Dearest Miss Addams
I have just had word today of the death of my dear old friend and comrade, Mrs Pelham. It comes so close upon the heels of a letter from her full of life & the relish for life and of gay infectious [humor], -- that I can't quite believe it yet.To John & me she was an unceasing cause for wonder, and we shall always cherish the astonishing vision of her as she arrived each year [page 2] in Oria radiating enjoyment & enthusiasm & the unquenchable spirit of youth -- the contagion of it spreading all around her, so that I'm sure none of the personally-conducted Tours that pass our way in endless streams each summer, ever got such zest & entertainment from their pilgrimage as did Mrs Pelham's little flock.
She always left us refreshed & stimulated, & full of admiration for her energy & her valiant spirit. To me, her death is the realest grief & loss. And at H.H. there will [page 3] be many of all sorts but especially of the lowliest & most forlorn who will truly morn her.
Is there any possibility of making some little memorial in recognition of her years of untiring service -- perhaps on behalf of some of the poor & wretched whom she has comforted. If there is, I should so like to share in it -- & will send you a check for $150.00 if it could be used in any appropriate way.
I do hope you are well again -- from various accounts your bronchitis held on rather [page 4] too long, & we have been a bit anxious about you.
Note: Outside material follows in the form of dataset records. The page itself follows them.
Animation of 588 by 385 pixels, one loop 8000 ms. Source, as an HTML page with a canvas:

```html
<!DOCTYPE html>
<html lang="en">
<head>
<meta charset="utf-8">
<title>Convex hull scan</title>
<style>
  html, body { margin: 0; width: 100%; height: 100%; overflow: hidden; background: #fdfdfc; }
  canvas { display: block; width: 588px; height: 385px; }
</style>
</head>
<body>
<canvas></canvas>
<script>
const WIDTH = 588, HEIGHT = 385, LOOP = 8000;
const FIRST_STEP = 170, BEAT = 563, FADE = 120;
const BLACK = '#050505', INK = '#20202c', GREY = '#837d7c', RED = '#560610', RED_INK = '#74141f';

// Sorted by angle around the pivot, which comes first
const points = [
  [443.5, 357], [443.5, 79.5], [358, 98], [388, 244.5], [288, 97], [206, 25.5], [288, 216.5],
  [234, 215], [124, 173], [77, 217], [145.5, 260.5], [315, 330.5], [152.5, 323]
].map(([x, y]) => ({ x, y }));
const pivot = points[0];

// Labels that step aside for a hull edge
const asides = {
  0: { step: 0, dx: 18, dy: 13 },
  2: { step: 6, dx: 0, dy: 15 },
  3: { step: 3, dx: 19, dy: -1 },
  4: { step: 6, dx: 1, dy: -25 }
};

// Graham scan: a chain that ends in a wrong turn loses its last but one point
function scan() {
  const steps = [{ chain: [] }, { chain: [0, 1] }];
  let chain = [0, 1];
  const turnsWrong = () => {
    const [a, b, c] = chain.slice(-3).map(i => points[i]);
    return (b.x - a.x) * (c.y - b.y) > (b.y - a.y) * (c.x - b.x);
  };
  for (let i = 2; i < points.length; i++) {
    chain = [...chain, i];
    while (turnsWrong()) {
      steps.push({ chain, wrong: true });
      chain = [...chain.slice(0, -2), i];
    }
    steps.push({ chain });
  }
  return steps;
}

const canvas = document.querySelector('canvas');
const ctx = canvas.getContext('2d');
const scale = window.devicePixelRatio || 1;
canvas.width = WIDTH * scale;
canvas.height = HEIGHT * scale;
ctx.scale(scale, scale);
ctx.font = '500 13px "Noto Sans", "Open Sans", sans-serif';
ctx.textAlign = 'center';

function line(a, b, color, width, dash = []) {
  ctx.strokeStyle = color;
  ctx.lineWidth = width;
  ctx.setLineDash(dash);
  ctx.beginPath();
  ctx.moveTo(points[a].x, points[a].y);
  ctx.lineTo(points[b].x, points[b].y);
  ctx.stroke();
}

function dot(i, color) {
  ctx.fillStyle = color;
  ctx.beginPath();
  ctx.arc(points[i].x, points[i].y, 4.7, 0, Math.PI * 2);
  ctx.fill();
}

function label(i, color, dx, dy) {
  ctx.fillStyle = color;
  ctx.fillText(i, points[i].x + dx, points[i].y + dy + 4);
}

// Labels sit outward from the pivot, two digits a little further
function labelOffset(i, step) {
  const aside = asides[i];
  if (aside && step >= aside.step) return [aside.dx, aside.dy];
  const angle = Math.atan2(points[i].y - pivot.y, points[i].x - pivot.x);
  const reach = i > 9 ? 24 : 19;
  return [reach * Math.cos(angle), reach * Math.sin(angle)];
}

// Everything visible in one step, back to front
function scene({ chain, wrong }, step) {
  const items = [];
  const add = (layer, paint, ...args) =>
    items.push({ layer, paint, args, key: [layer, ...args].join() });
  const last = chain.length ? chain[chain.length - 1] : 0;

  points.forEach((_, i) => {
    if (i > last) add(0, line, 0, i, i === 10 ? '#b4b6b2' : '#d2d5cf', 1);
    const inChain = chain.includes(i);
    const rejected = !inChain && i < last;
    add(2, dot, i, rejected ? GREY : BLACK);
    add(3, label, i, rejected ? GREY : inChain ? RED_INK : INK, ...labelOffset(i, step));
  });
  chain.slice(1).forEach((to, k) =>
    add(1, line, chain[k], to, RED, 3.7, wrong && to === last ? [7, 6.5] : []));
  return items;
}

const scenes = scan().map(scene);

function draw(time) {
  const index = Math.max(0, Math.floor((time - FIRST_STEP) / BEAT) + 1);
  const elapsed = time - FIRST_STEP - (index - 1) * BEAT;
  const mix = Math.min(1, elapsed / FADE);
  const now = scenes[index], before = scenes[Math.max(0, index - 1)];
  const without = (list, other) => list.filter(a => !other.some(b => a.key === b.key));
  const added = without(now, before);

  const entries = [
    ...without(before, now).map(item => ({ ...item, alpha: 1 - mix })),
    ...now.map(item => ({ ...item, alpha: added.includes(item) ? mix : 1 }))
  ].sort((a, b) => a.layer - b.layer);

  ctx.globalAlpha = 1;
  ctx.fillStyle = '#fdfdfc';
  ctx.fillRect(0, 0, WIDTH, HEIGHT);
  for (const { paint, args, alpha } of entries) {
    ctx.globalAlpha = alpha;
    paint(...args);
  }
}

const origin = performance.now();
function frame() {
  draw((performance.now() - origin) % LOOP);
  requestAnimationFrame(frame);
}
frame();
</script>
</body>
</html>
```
Your Christmas message moved me to tears -- over this poor blind old world, stumbling at the edge of the abyss ... And just at the same time I was reading -- also with tears, but happy ones in this case, Romain Rolland's lovely book on Mahatma Gandhi. I should have sent it to you at once, but I seem to remember you don't enjoy reading French books -- & I feel sure it must shortly appear in an English translation. Such a [revelation] of the Divine Spirit made manifest in man as this epic of Gandhi, has no parallel [page 5] since Christ, & St Francis. I wonder whether the new Labour Government here will not include among its acts of conciliation (for it does seem to be embarking on its difficult task in a spirit of conciliation) the liberation of Gandhi & his fellow-prisoners in India -- & trying to move towards some solution of the Indian problem with more humanity & more good-faith than their predecessors. Their tenure of life just now is a slender one, & may not be for long -- but if they can manage to [page 6] sound clearly a new note while they have the chance -- to "be just & fear not" for a little while in a panic-stricken world -- the influence of that initiative of confidence & cooperation might be a turning-point in international affairs -- After all, it has partly been a case of no one having the courage to begin.
Is the meeting of the W.I.L. conference in Washington this year going to add very greatly to your burdens?
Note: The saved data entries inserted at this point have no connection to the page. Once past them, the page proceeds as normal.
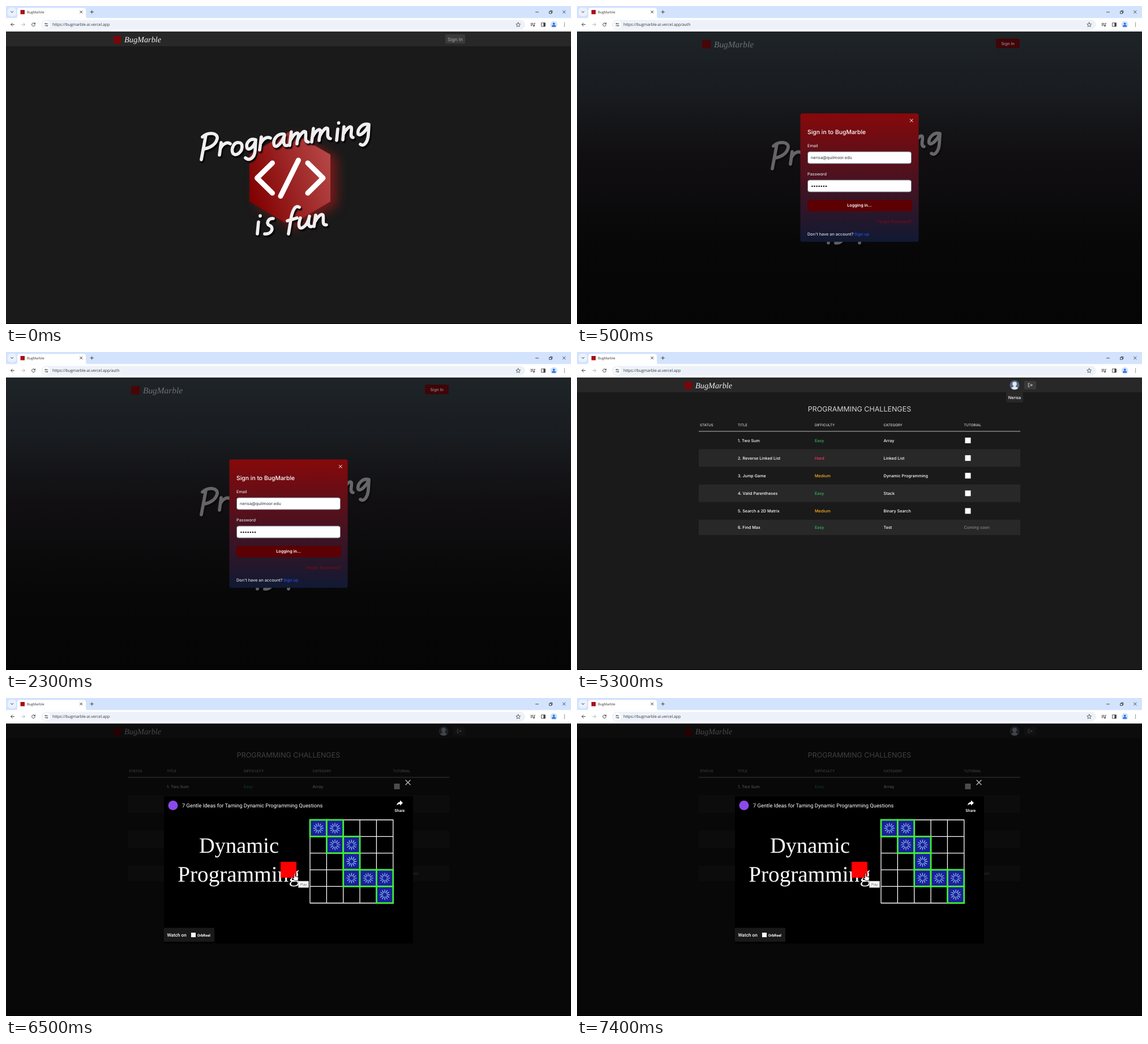
Animation of 998 by 561 pixels, one loop 8000 ms. Source, as an HTML page:

```html
<!DOCTYPE html>
<html lang="en">
<head>
<meta charset="utf-8">
<title>BugMarble</title>
<style>
  html, body { margin: 0; width: 100%; height: 100%; overflow: hidden; background: #1a1a1a; }
  svg { display: block; width: 998px; height: 561px; text-rendering: geometricPrecision; }
  text { white-space: pre; }
  .line { fill: none; stroke-linecap: round; stroke-linejoin: round; }
  .hexagon { filter: drop-shadow(12px 6px 9px rgba(200, 25, 25, .5)); }
  .lettering { filter: drop-shadow(2.5px 3px 1px #000); }
</style>
</head>
<body>
<svg id="stage" viewBox="0 0 998 561">
  <defs>
    <linearGradient id="hexFill" x1="0" y1=".7" x2="1" y2=".3">
      <stop stop-color="#800000"/><stop offset="1" stop-color="#b64646"/>
    </linearGradient>
    <linearGradient id="night" x2="0" y2="1">
      <stop stop-color="#1e2427"/><stop offset=".2" stop-color="#191c20"/>
      <stop offset=".42" stop-color="#110f12"/><stop offset=".75" stop-color="#070707"/>
      <stop offset="1" stop-color="#050505"/>
    </linearGradient>
    <linearGradient id="card" x2="0" y2="1">
      <stop stop-color="#86090b"/><stop offset="1" stop-color="#101a33"/>
    </linearGradient>
  </defs>
</svg>
<script>
const BRAND = 'BugMarble', LOOP = 8000;
const INTER = 'Inter, sans-serif', UI = 'Open Sans, sans-serif',
      ROBOTO = 'Roboto, sans-serif', SERIF = 'Liberation Serif, serif';

const rect = (x, y, w, h, fill, r = 0, more = '') =>
  `<rect x="${x}" y="${y}" width="${w}" height="${h}" rx="${r}" fill="${fill}" ${more}/>`;
const circle = (x, y, r, fill) => `<circle cx="${x}" cy="${y}" r="${r}" fill="${fill}"/>`;
const line = (d, color, w = 1) => `<path class="line" d="${d}" stroke="${color}" stroke-width="${w}"/>`;
const shape = (d, fill) => `<path d="${d}" fill="${fill}"/>`;
const text = (x, y, str, size, fill, { font = INTER, weight = 400, anchor = 'start', more = '' } = {}) =>
  `<text x="${x}" y="${y}" font-family="${font}" font-size="${size}" font-weight="${weight}"
    text-anchor="${anchor}" fill="${fill}" ${more}>${str}</text>`;
const group = (id, body) => `<g id="${id}">${body}</g>`;
const cross = (x, y, r, color, w) =>
  line(`M${x - r} ${y - r}l${2 * r} ${2 * r}m0 ${-2 * r}l${-2 * r} ${2 * r}`, color, w);
const page = (fill, more) => rect(0, 45, 998, 516, fill, 0, more);
const medium = { weight: 500 };

function browser() {
  const ink = '#3c4043';
  return rect(0, 0, 998, 45, '#fff') + rect(0, 0, 998, 21.3, '#d3e3fd')
    + rect(3, 3, 15, 15, '#eaf1fe', 5) + line('M8.7 9.6l1.9 1.9l1.9-1.9', '#1f1f1f', 1)
    + shape('M16 21.4q4 0 4-4v-10q0-4 4-4h113q4 0 4 4v10q0 4 4 4z', '#fff')
    + rect(25.5, 7, 7.5, 7.5, '#a8101a')
    + text(37, 13, BRAND, 6, '#333', { font: UI })
    + cross(132.7, 10.5, 1.9, '#222', 1)
    + line('M149 10.5h5.4m-2.7-2.7v5.4', '#333', .9)
    + line('M935.5 10.8h5', '#222', .8)
    + line('M960 9.7h3.6v3.6h-3.6zM961.2 9.5v-1.2h3.6v3.7h-1', '#222', .8)
    + cross(985.8, 10.5, 2.3, '#222', .8)
    + line('M14.5 32.7h-5.8m2.6-2.7l-2.7 2.7l2.7 2.7', ink, 1)
    + line('M27.5 32.7h5.8m-2.6-2.7l2.7 2.7l-2.7 2.7', '#b4b7bb', 1)
    + line('M51 31.2a2.9 2.9 0 1 0 .4 2.2M51.4 29.7v2h-2', ink, 1)
    + rect(62, 24.5, 855, 17, '#edf2fa', 8.5) + circle(71.3, 33, 6.7, '#fff')
    + line('M68.5 31.2h.6m2.6 0h2.3M68.5 34.8h2.3m2.7 0h.5', ink, .9)
    + line('M71.3 31.2a1 1 0 1 0-2 0a1 1 0 1 0 2 0M73.5 34.8a1 1 0 1 0-2 0a1 1 0 1 0 2 0', ink, .8)
    + line('M904.7 29l1.1 2.6l2.8.3l-2.1 1.9l.6 2.7l-2.4-1.5l-2.4 1.5l.6-2.7l-2.1-1.9l2.8-.3z', ink, .8)
    + line('M927 30.6h4.4m-4.4 2h4.4m-4.4 2h2.5M933.3 35v-4.6h1.3', ink, .9) + circle(932.3, 35, 1.2, ink)
    + line('M946 29.8h6.4v6.2h-6.4z', ink, .9) + rect(949.4, 29.8, 3, 6.2, ink)
    + circle(967.7, 32.8, 6, '#cfe1ff') + circle(967.7, 31.2, 1.8, '#1a67d8')
    + shape('M963.9 36.6q0-3 3.8-3t3.8 3z', '#1a67d8')
    + [30, 32.8, 35.6].map(y => circle(986.5, y, .75, ink)).join('');
}

const wordmark = (x, y, size, color) =>
  text(x, y, BRAND, size, color, { font: SERIF, more: 'font-style="italic"' });

const topBar = () => rect(0, 45, 998, 26, '#282828')
  + rect(190, 53, 13, 13, '#7d0509') + wordmark(209, 64, 14.3, '#f2f2f2');

function hero() {
  const m = 'm0 0l-3 24m2-10c5-10 11-14 13-11c2 5-2 11-2 18m1-7c5-10 11-17 14-14c2 6-3 17 5 18';
  const strokes = [
    'M353 228L345 271M347 231C358 221 375 224 373 234C371 244 361 250 351 252',
    'M380 241L377 263M379 251C383 243 391 239 396 243',
    'M411 241C402 240 397 253 401 260C406 266 417 258 417 248C417 243 414 241 411 241',
    'M441 236C430 232 423 243 426 251C430 256 439 247 441 237L440 255C439 268 430 274 423 268',
    'M451 231L448 254M450 242C454 234 461 230 467 233',
    'M491 226C480 224 470 236 474 246C478 252 488 240 492 228C490 238 489 248 497 246',
    'M504 222' + m, 'M543 216' + m,
    'M586 217L584 237M587.6 206v.5',
    'M597 213L595 236M596 226C601 217 607 211 610 214C612 219 606 231 613 232',
    'M641 209C630 206 620 217 622 226C626 231 636 220 641 210L640 227C639 240 632 249 626 244',
    'M446 381L444 402M449 370v.5',
    'M472 375C463 374 459 384 465 387C474 390 470 403 457 402',
    'M518 355C511 350 505 362 503 378L499 402M497 379L514 374',
    'M520 374C515 388 518 394 524 391C530 388 534 380 536 371C533 383 534 391 540 389',
    'M547 369L544 389M546 380C551 371 558 365 560 369C562 376 557 387 566 386'
  ];
  return `<g class="hexagon">${shape('M501.5 221L573 262V345L501.5 387L430 345V262z', 'url(#hexFill)')}</g>`
    + line('M470.5 277L443.5 303.5L470.5 330M516.5 272L485 335.5M533 277L560 303.5L533 330', '#fff', 9)
    + `<g class="lettering" role="img" aria-label="Programming is fun">${line(strokes.join(''), '#f0eeee', 5.7)}</g>`;
}

const landing = () => page('#1a1a1a') + topBar() + hero()
  + rect(776, 50, 35, 16.5, '#3a3a3a', 2)
  + text(793.5, 61.6, 'Sign In', 8.4, '#a9a9a9', { anchor: 'middle' });

function login() {
  const field = y => rect(407.5, y, 183, 21, '#fff', 3.5, 'stroke="#6b7280"');
  const pale = '#d9dbe0', size = 7.28;
  const dots = Array.from({ length: 7 }, (_, i) => circle(415.4 + i * 4.1, 318, 1.3, '#111')).join('');
  return page('url(#night)')
    + `<g transform="translate(0 16)" opacity=".38">${hero()}</g>`
    + rect(221, 60, 15, 15, '#480508') + wordmark(242, 72.5, 15.4, '#707272')
    + rect(740, 57.5, 42, 17, '#3f0508', 3)
    + text(761, 68.6, 'Sign In', size, '#948d8e', { weight: 500, anchor: 'middle' })
    + rect(394.5, 189.6, 209, 226.4, 'url(#card)', 4)
    + cross(590.8, 202, 2.5, '#fff', 1)
    + text(407, 225.5, 'Sign in to ' + BRAND, 10.4, '#fff', medium)
    + text(407, 249.2, 'Email', size, pale, medium) + field(257)
    + text(413, 270.3, 'nerisa@quilmoor.edu', size, '#30343b')
    + text(407, 299.2, 'Password', size, pale, medium) + field(307) + dots
    + rect(407, 342, 185, 20, '#5c0003', 3)
    + text(499, 354.3, 'Logging in...', size, '#fff', { weight: 600, anchor: 'middle' })
    + text(591.5, 382.6, 'Forgot Password?', size, '#8b0a12', { anchor: 'end' })
    + text(407, 405.3, "Don't have an account?", size, pale, medium)
    + text(490, 405.3, 'Sign up', size, '#2152ea', medium);
}

function challenges() {
  const columns = [217, 284, 420, 541.5, 683.5];
  const levels = { Easy: '#2cbb5d', Medium: '#ffb11e', Hard: '#ff375f' };
  const rows = [
    ['Two Sum', 'Easy', 'Array'], ['Reverse Linked List', 'Hard', 'Linked List'],
    ['Jump Game', 'Medium', 'Dynamic Programming'], ['Valid Parentheses', 'Easy', 'Stack'],
    ['Search a 2D Matrix', 'Medium', 'Binary Search'], ['Find Max', 'Easy', 'Test']
  ];
  const cell = (col, y, str, color) => text(columns[col], y + 2.5, str, 7.22, color, medium);
  const body = rows.map(([title, level, category], i) => {
    const last = i === 5, y = last ? 309.6 : 156 + i * 31.1;
    return (i % 2 ? rect(215, 171.5 + (i - 1) * 31.1, 568, last ? 27 : 31, '#282828') : '')
      + cell(1, y, `${i + 1}. ${title}`, '#fff') + cell(2, y, level, levels[level])
      + cell(3, y, category, '#fff')
      + (last ? text(683.5, y + 2.5, 'Coming soon', 7.28, '#8f949c') : rect(685.5, y - 5, 10, 10, '#fff'));
  }).join('');
  return page('#1a1a1a') + topBar()
    + circle(773, 58.4, 8.5, '#52688a') + circle(773, 56.2, 3.8, '#e6e6e6')
    + shape('M771 58h4v3.2q3 .6 4 2.6a8.4 8.4 0 0 1-12 0q1-2 4-2.6z', '#e6e6e6')
    + rect(790, 51, 21, 15, '#3a3a3a', 2)
    + line('M799.3 55.2h-2v6.4h2M799.7 58.4h4.2m-1.7-1.9l1.9 1.9l-1.9 1.9', '#ddd', .9)
    + text(499, 104.5, 'PROGRAMMING CHALLENGES', 12.48, '#d4d6d9', { anchor: 'middle' })
    + ['STATUS', 'TITLE', 'DIFFICULTY', 'CATEGORY', 'TUTORIAL']
        .map((name, i) => text(columns[i], 131.3, name, 6.15, '#d4d6d9', medium)).join('')
    + rect(215, 139.5, 568, .9, '#c8cacd') + body;
}

const nameTip = () => rect(758, 70.5, 30, 18.5, '#282828', 2)
  + text(773, 82.6, 'Nerisa', 7.28, '#fff', { weight: 500, anchor: 'middle' });

function video() {
  const X = 537, Y = 215, STEP = 29.35;
  const path = ['00', '01', '11', '12', '22', '32', '33', '34', '44'];
  const rays = Array.from({ length: 12 }, (_, i) => {
    const c = Math.cos(i * Math.PI / 6), s = Math.sin(i * Math.PI / 6);
    return `M${4 * c} ${4 * s}L${8.6 * c} ${8.6 * s}`;
  }).join('');
  const grid = Array.from({ length: 6 }, (_, i) =>
    `M${X} ${Y + i * STEP}h${5 * STEP}M${X + i * STEP} ${Y}v${5 * STEP}`).join('');
  const cells = path.map(([row, col]) => {
    const x = X + col * STEP, y = Y + row * STEP;
    return rect(x, y, STEP, STEP, '#1d1f9c', 0, 'stroke="#3ff02f" stroke-width="2.8"')
      + `<g transform="translate(${x + STEP / 2} ${y + STEP / 2})">${line(rays, '#8fd0ee', 1.2)}</g>`;
  }).join('');
  const hand = 'M508.6 309.5q1.5-1 2 .6v4.4l4.6 1.2q1.4.5 1.2 2l-.8 4.8h-5.4l-4.2-4.6q.8-1.3 2.6-.2z';
  return page('#000', 'opacity=".7"')
    + cross(710, 149, 4, '#b4b4b4', 1.5)
    + rect(279, 173.3, 440, 259.7, '#000')
    + circle(295, 189.5, 8.5, '#8b4ae8')
    + text(311, 192.6, '7 Gentle Ideas for Taming Dynamic Programming Questions', 9.36, '#fff', { font: ROBOTO })
    + shape('M696 180.5l5 4.6l-5 4.6v-2.8q-4 0-6 2.8q.6-5.6 6-6.5z', '#fff')
    + text(695.3, 201.2, 'Share', 7, '#fff', { font: ROBOTO, weight: 500, anchor: 'middle' })
    + text(411.5, 272.6, 'Dynamic', 38.5, '#fff', { font: SERIF, anchor: 'middle' })
    + text(411, 323.5, 'Programming', 39.2, '#fff', { font: SERIF, anchor: 'middle' })
    + line(grid, '#fff', 1.3) + cells
    + rect(485, 289, 28, 28, '#f00')
    + rect(279, 405.5, 89, 24.5, '#191919')
    + text(284.5, 420.8, 'Watch on', 8.2, '#fff', { font: ROBOTO, weight: 500 })
    + rect(327, 414, 8, 8, '#fff')
    + text(338, 420.8, 'OrbReel', 6.4, '#fff', { font: ROBOTO, weight: 700 })
    + `<path d="${hand}" fill="#fff" stroke="#000" stroke-width=".8"/>`
    + rect(516.3, 323, 18.5, 11.5, '#fff', 0, 'stroke="#777" stroke-width=".6"')
    + text(525.5, 331, 'Play', 6, '#555', { font: UI, anchor: 'middle' });
}

const stage = document.getElementById('stage');
stage.innerHTML += browser()
  + text(82, 35.3, '', 6.9, '#333', { font: UI, more: 'id="url"' })
  + group('landing', landing()) + group('login', login()) + group('challenges', challenges())
  + group('nameTip', nameTip()) + group('video', video())
  + rect(0, 560, 998, 1, '#000');

const scenes = [
  { until: 500, show: ['landing'], path: '' },
  { until: 3500, show: ['login'], path: '/auth' },
  { until: 6500, show: ['challenges', 'nameTip'], path: '' },
  { until: LOOP, show: ['challenges', 'video'], path: '' }
];
const layers = ['landing', 'login', 'challenges', 'nameTip', 'video'].map(id => document.getElementById(id));
const url = document.getElementById('url');
const start = performance.now();
let current;

function draw() {
  const time = (performance.now() - start) % LOOP;
  const scene = scenes.find(s => time < s.until);
  if (scene !== current) {
    current = scene;
    for (const layer of layers) layer.style.display = scene.show.includes(layer.id) ? '' : 'none';
    url.textContent = 'https://bugmarble-ai.vercel.app' + scene.path;
  }
  requestAnimationFrame(draw);
}
draw();
</script>
</body>
</html>
```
I am enclosing herewith a check [page 7] for my contribution towards that -- & sending all good-wishes for its success. Certainly there is plenty of room for such an oasis of idealism in that desert of sordidness. I should think, too, with a Presidential campaign coming on there was room & an uncommonly good chance just now for a new political party with clean hands.
I am about to send you some photographs of Janet taken just before we had, alas, to have her hair bobbed [page 8] for boarding-school. I am sending them all to you so that you may make the first choice -- after which the others are to go to Mary, to Eleanor & Gertrude Smith, to Edith Nancrede & to Mrs Kohn. My only suggestion is that the one with the cello should go to Eleanor & Gertrude Smith, as Janet wishes them to have it. She has been very steady & persistent about wanting to play the cello -- ever since the days of Miss Poppe, I think, & this [page 9] fall we finally yielded to her great delight. She has the greatest sentiment & affection for this cello, which she has endowed with personal attributes & christened "[Graffenuff]."
She is blissful happy in boarding-school -- & [though] John & I are rather forlorn without her (we see her only for a little while on Sundays) we are very satisfied about her, & shall leave her in the spring for Oria with a fairly free mind. The head mistress is a fine creature, a friend & the cousin of my cousins, the [page 10] Roger Clarks.
I went 2 or 3 days ago to Woolwich to see the Maynards who are in great trouble, as Mr Maynard is, I fear, hopelessly ill with cancer. We talked much of you, & they showed me with pride their little etching of the H.H. doorway -- which reminds me that I have not yet thanked you for ours -- [though] I have had them pinned up on our walls for many days & have a daily pleasure with them. H.H., as I think you know, is more "home" to me than any other place in the world.
[written up left margin of page 1] We all join in love & greetings to you & to all our friends at H.H. Devotedly always yours,
Caroline Foulke Urie